Hall's version (which he also adapted, with Roger Warren) presents a span of history in episodic form and it works. And because there is much concentration on bloody intrigue, war and murder, there is much blood and gore. He emphasises the slaughterhouse that England has become by accompanying each killing by the cutting up of meat while beheadings are represented by cabbages being hacked in two (this effectively illustrates the brutality of the times though it does leave the stage looking like a greengrocers at closing).
All the time, Hall keeps up the relentless pace: episode quickly leads to new episode, as we sweep past years of history. The Jack Cade rebellion is heralded by Tony Bell's Cade, rapping his proclamation, quickly taken up by the rebels: "reformation, no taxation". When Cade agrees to kill all the lawyers, the soldiers drag the audience looking for likely candidates.
As an ensemble performance, the whole cast works really hard but there are some outstanding individual performances worth noting: Bell as both Cade and a leather-clad, sinister Warwick; Jonathan McGuinness's Henry, at first simpering like a mediaeval Stan Laurel and laying the seeds for his own destruction with his vapid and ineffectual posturing; and Robert Hands' Margaret which is a joy, coquettish until her vicious nature is laid bare.
My only complaint with this first installment would be that York's long discussion about his legitimacy for the throne has been excised.
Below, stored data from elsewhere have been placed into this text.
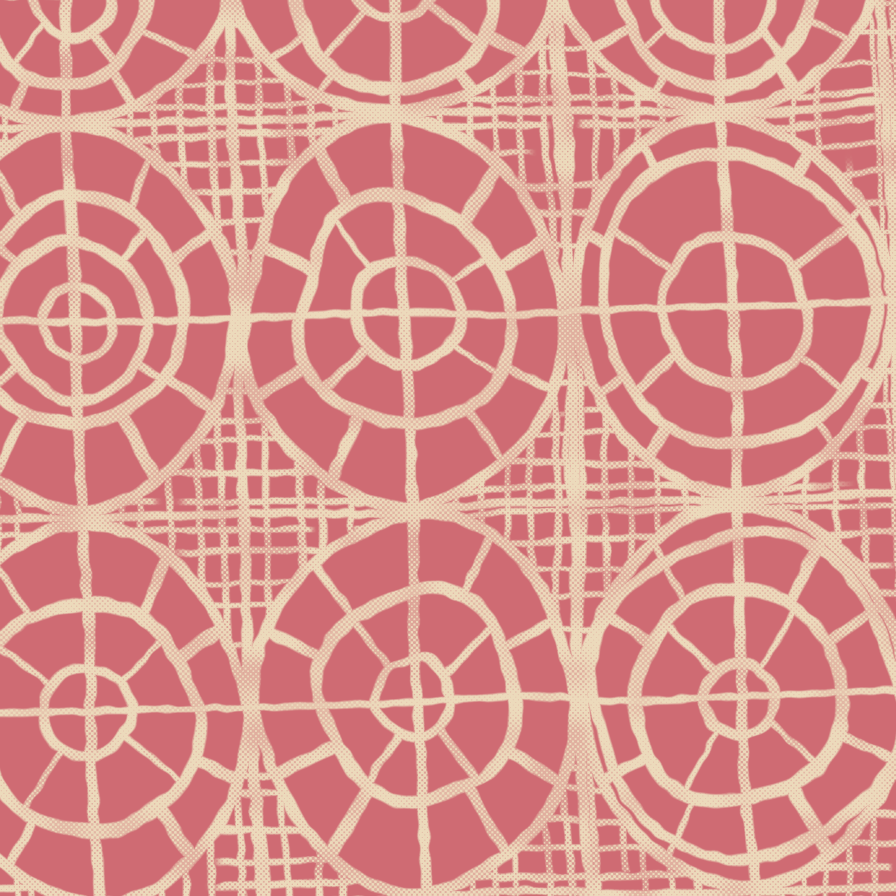
Give the GLSL for this pattern, as a WebGL 2 fragment shader.

```glsl
#version 300 es
precision highp float;
// Hand-painted net of spoked wheels with cross-hatched gaps, cream on rose.
uniform vec2 u_resolution;
out vec4 outColor;

const vec3 ROSE = vec3(0.81, 0.42, 0.45);
const vec3 CREAM = vec3(0.925, 0.855, 0.735);
const vec2 CELL = vec2(0.366, 0.436);
const vec2 GRID_ORIGIN = vec2(-0.099, -0.003);
const float TAU = 6.2831853;

// Ring radii per wheel, bottom row first: spoke ring, hub ring, extra ring
const vec3 RINGS[9] = vec3[9](
  vec3(0.122, 0.050, 0.0), vec3(0.111, 0.042, 0.0), vec3(0.116, 0.040, 0.167),
  vec3(0.118, 0.080, 0.038), vec3(0.117, 0.055, 0.0), vec3(0.156, 0.080, 0.0),
  vec3(0.092, 0.045, 0.0), vec3(0.111, 0.045, 0.0), vec3(0.110, 0.070, 0.0));

float hash(vec2 p) {
  return fract(sin(dot(p, vec2(127.1, 311.7))) * 43758.5453);
}

float noise(vec2 p) {
  vec2 i = floor(p), f = fract(p);
  f = f * f * (3.0 - 2.0 * f);
  return mix(mix(hash(i), hash(i + vec2(1, 0)), f.x),
             mix(hash(i + vec2(0, 1)), hash(i + vec2(1, 1)), f.x), f.y);
}

// Paint coverage of a line: distance, width, and how far the weave shows through
float stroke(float d, float width, float dry, float speck) {
  float soft = 0.0011 + 0.5 / u_resolution.y;
  float cover = 1.0 - smoothstep(-soft, soft, abs(d) - 0.5 * width);
  return cover * (1.0 - dry * speck);
}

// Signed distance to a wobbly superellipse
float ring(vec2 d, vec2 radius, float power, float wobble, float seed) {
  vec2 dir = d / max(length(d), 1e-4);
  radius *= 1.0 + wobble * (noise(dir * 1.7 + seed * 7.3) - 0.5);
  vec2 q = pow(abs(d) / radius + 1e-5, vec2(power));
  float k = pow(q.x + q.y, 1.0 / power);
  return (k - 1.0) * length(d) / max(k, 1e-3);
}

// Distance to the nearest of count spokes; id receives its number
float spoke(vec2 d, float count, float turn, float seed, out float id) {
  float a = atan(d.y, d.x) / TAU * count - turn;
  id = mod(floor(a + 0.5), count);
  float jitter = (hash(vec2(id, seed)) - 0.5) * 0.3;
  float angle = (id + turn + jitter) * TAU / count;
  return d.x * sin(angle) - d.y * cos(angle);
}

// Paint of uneven parallel hatch lines with gaps
float hatch(float across, float along, float pitch, float seed, float speck) {
  float id = floor(across / pitch);
  float sway = (hash(vec2(id, seed)) - 0.5) * 0.3
             + (noise(vec2(along * 7.0, id * 5.0 + seed)) - 0.5) * 0.35;
  float d = across - (id + 0.5 + sway) * pitch;
  float present = smoothstep(0.12, 0.2, noise(vec2(along * 11.0 + seed, id * 3.7)));
  float width = mix(0.0055, 0.0085, hash(vec2(id, seed + 4.0)));
  return present * stroke(d, width, 0.6, speck);
}

float wheel(vec2 d, vec3 radii, float outer, float seed, float speck) {
  float ink = stroke(outer, 0.0135, 0.4, speck);
  float edges[3];
  for (int i = 0; i < 3; i++) {
    float s = seed + float(i) * 2.3;
    vec2 shift = (vec2(hash(vec2(s, 1.0)), hash(vec2(s, 2.0))) - 0.5) * 0.016;
    float r = max(radii[i], 0.001);
    edges[i] = ring(d - shift, r * vec2(1.0, 1.07), 2.0, 0.14, s);
    float width = (i == 0 ? 0.0145 : 0.012) + 0.005 * (noise(d * 15.0 + s) - 0.5);
    if (radii[i] > 0.0) ink = max(ink, stroke(edges[i], width, 0.32, speck));
  }
  // Rim spokes skip the axes; hub spokes lie on the diagonals
  float id;
  float line = spoke(d, 12.0, 0.0, seed, id);
  float width = mix(0.007, 0.016, hash(vec2(id, seed + 5.0)));
  if (mod(id, 3.0) > 0.5 && edges[0] > 0.0 && outer < 0.0)
    ink = max(ink, stroke(line, width, 0.4, speck));
  line = spoke(d, 4.0, 0.5, seed + 9.0, id);
  width = mix(0.006, 0.011, hash(vec2(id, seed + 6.0)));
  if (edges[0] < 0.0 && edges[1] > 0.0)
    ink = max(ink, stroke(line, width, 0.4, speck));
  return ink;
}

void main() {
  vec2 uv = gl_FragCoord.xy / u_resolution;
  // Lean of the layout, then slow drift and rough brush edges
  vec2 p = uv + vec2(0.036 * (uv.y - 0.65), -0.025 * (uv.x - 0.45));
  p += 0.011 * (vec2(noise(uv * 7.0), noise(uv * 7.0 + 31.0)) - 0.5);
  p += 0.0035 * (vec2(noise(uv * 75.0), noise(uv * 75.0 + 17.0)) - 0.5);

  // Canvas weave that shows through dry paint
  vec2 weave = sin(uv * TAU / 0.0058);
  float grain = 0.5 + 0.5 * weave.x * weave.y + 0.8 * (noise(uv * 28.0) - 0.5);
  float speck = smoothstep(0.3, 0.95, grain);

  // Grid cell; the top row is flatter
  vec2 cell = clamp(floor((p - GRID_ORIGIN) / CELL), vec2(0.0), vec2(2.0));
  vec2 corner = GRID_ORIGIN + cell * CELL;
  float halfHeight = cell.y > 1.5 ? 0.15 : 0.5 * CELL.y;
  vec2 d = p - corner - vec2(0.5 * CELL.x, halfHeight);
  float seed = cell.x + 3.0 * cell.y + 1.0;
  float outer = ring(d, vec2(0.179, halfHeight - 0.004), 1.88, 0.05, seed);
  float ink = wheel(d, RINGS[int(seed) - 1], outer, seed, speck);

  // Hatching in the gaps
  if (outer > 0.0) {
    ink = max(ink, hatch(p.x, p.y, 0.0285, 3.0, speck));
    ink = max(ink, hatch(p.y, p.x, 0.031, 8.0, speck * 0.8));
  }
  // Long lines through the hubs and between the cells
  vec2 edge = p - GRID_ORIGIN - CELL * floor((p - GRID_ORIGIN) / CELL + 0.5);
  float strand = 0.018 * (noise(vec2(p.y * 6.0, cell.x + 40.0)) - 0.5);
  ink = max(ink, stroke(d.x, 0.0125, 0.5, speck));
  ink = max(ink, stroke(d.y, 0.0085, 0.2, speck));
  ink = max(ink, stroke(edge.x, 0.0115, 0.4, speck));
  ink = max(ink, stroke(edge.x + strand, 0.008, 0.5, speck));
  ink = max(ink, stroke(edge.y, 0.0095, 0.35, speck));
  outColor = vec4(mix(ROSE, CREAM, ink), 1.0);
}
```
Perhaps Hall is making the point that such people as these nobles needed no excuse for their greed for power, but York places great importance on his claim to the throne and something is missing by not including it. That aside, this is a genuinely thrilling, innovative, bold, pacy production that truly enhances the West End.